While birding activities continue all year, it’s the Christmas Bird Count season that involves the largest numbers of Amish birders, writes Bruce Glick in American Birds. How did all of this get started? Local birders, according to Bruce, are quick to give credit to influential teachers who have helped students discover the beauty of nature and the wonder of birds—both Amish teachers in private schools and English teachers in public schools. The Christmas Count started in Holmes County in 1989 and quickly caught the imagination and attention of the Amish community. Bruce says that more than 80 percent of the Holmes County Christmas Bird Count participants are Amish birders. “One of the keys to success,” Bruce writes, “is the encouragement of young birders. These youngsters can tag along, gradually learning the birds, and eventually becoming leaders themselves. On the most recent Millersburg Christmas Bird Count were one hundred and thirteen participants, of which thirty were eighteen or younger. Many of these young folks are amazingly good birders already, having spent years learning from older siblings, friends, and parents.”
Amish birding is predominantly a male pursuit, Cheryl says, especially during the Audubon Christmas Bird Count. “It’s only men and sons for the Christmas count. You wouldn’t see Amish women out birding alone, but you’ll often see families birding together on Sundays. Lots and lots of children!” During the Christmas Bird Count, Cheryl says, Amish teenage boys will bird by bike. “They set records of bird sightings. They take it very seriously and will only count the ones they see from their bicycles. If you offer them a ride, they’ll say no.”
Cheryl thinks the Amish are natural birders. “They have a better connection to the land than other people. They have a sense of stewardship. They’re better observers. They listen to nature around them. They’ll notice a different sound or a different look to a bird—even nondescript birds.” Barn owls, for example, are very endangered in Ohio. “The Amish are the keeper of the barn owls. They need farm fields and pastured animals.
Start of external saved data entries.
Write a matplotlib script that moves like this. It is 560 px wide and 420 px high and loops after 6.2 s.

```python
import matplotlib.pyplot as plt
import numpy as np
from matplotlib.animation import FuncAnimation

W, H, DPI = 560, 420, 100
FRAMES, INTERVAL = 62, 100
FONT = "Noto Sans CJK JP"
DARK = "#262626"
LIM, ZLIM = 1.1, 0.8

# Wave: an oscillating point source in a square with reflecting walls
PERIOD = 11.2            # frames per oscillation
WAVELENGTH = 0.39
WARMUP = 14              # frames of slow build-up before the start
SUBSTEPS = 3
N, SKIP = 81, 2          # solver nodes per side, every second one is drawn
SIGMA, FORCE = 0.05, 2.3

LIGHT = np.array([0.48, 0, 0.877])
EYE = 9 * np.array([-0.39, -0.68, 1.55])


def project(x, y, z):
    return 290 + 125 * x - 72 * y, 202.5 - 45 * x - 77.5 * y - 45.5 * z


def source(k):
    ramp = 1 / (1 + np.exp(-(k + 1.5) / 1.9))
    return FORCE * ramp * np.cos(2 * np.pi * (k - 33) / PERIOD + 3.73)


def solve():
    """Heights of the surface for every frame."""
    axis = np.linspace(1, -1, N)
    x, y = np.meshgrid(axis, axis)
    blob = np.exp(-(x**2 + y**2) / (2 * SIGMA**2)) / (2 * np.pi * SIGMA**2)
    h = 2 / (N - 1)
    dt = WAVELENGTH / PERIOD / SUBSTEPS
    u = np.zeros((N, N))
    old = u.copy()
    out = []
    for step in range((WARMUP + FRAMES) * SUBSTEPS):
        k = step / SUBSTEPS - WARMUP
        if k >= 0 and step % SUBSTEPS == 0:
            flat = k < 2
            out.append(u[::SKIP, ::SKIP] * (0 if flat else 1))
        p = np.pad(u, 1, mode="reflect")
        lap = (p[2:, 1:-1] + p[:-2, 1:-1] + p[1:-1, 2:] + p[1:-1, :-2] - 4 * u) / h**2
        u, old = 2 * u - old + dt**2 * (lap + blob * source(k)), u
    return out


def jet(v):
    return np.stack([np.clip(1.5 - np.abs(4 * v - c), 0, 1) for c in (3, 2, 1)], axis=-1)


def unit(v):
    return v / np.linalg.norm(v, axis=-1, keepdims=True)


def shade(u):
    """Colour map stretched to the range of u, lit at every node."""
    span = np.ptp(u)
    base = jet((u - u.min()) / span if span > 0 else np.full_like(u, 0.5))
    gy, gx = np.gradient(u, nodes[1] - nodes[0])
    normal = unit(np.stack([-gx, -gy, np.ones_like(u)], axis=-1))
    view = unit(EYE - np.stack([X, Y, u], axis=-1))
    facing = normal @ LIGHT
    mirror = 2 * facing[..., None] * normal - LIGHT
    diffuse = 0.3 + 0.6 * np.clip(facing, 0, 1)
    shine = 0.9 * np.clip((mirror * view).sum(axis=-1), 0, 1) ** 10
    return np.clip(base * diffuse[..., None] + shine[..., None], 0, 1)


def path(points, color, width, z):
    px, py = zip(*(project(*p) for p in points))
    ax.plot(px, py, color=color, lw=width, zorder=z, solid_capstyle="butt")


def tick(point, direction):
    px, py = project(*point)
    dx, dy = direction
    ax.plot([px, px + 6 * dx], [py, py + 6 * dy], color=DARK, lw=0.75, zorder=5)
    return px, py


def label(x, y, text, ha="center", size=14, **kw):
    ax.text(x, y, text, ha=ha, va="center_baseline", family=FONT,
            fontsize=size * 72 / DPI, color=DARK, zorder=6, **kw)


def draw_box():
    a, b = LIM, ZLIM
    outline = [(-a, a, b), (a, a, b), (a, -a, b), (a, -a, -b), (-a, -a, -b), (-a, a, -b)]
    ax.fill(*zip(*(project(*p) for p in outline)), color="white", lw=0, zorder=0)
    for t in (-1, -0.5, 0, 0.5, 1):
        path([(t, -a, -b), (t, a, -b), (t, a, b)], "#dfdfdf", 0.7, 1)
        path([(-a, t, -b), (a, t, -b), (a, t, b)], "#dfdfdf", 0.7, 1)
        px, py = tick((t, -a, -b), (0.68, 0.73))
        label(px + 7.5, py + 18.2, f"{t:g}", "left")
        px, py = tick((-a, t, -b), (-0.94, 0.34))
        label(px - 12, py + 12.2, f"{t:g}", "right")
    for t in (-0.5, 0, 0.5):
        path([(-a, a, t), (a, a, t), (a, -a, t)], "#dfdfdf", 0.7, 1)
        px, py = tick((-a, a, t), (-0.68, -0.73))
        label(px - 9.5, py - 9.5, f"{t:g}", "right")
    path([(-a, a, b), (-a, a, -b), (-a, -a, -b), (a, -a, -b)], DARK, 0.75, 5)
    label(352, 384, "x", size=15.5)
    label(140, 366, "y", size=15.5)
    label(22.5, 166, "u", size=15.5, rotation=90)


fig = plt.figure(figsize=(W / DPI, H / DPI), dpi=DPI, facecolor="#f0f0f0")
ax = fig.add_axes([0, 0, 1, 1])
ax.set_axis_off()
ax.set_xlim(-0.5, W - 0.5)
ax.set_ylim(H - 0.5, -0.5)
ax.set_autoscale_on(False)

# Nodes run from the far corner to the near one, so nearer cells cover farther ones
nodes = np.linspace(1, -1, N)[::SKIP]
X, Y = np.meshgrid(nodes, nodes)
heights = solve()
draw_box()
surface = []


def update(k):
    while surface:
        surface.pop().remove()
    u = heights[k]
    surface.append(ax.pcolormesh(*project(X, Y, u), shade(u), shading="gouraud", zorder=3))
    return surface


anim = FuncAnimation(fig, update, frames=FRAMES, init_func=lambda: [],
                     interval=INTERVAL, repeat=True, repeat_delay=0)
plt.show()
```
Most of the barn owls in Ohio are on Amish farms.”
She admires how the Amish model birding to their children. “The children have such a reverence and respect for nature. Even at play, they’re not loud.”
Recently, Cheryl visited her daughter in Florida. “I was flying home from Orlando, where countless ‘English’ children show their lack of appreciation to their parents—even after hundreds of dollars were spent to entertain them at Disneyworld. Could you imagine their reaction if their parents told them the family vacation this year would be heading out to the woods to watch some birds?”
About Suzanne Woods Fisher: She is an author of bestselling fiction and
non-fiction books for Revell about the Old Order Amish. Learn more about Suzanne, her books, and her weekly radio show by stopping by www.suzannewoodsfisher.com. Download the free app, Amish Wisdom, to receive a daily Amish proverb. A moment of peace and calm in a busy day.
This year's Audubon Christmas Bird Count is going on from December 12, 2012 to January 5, 2013. Go to www.audubon.org to learn more.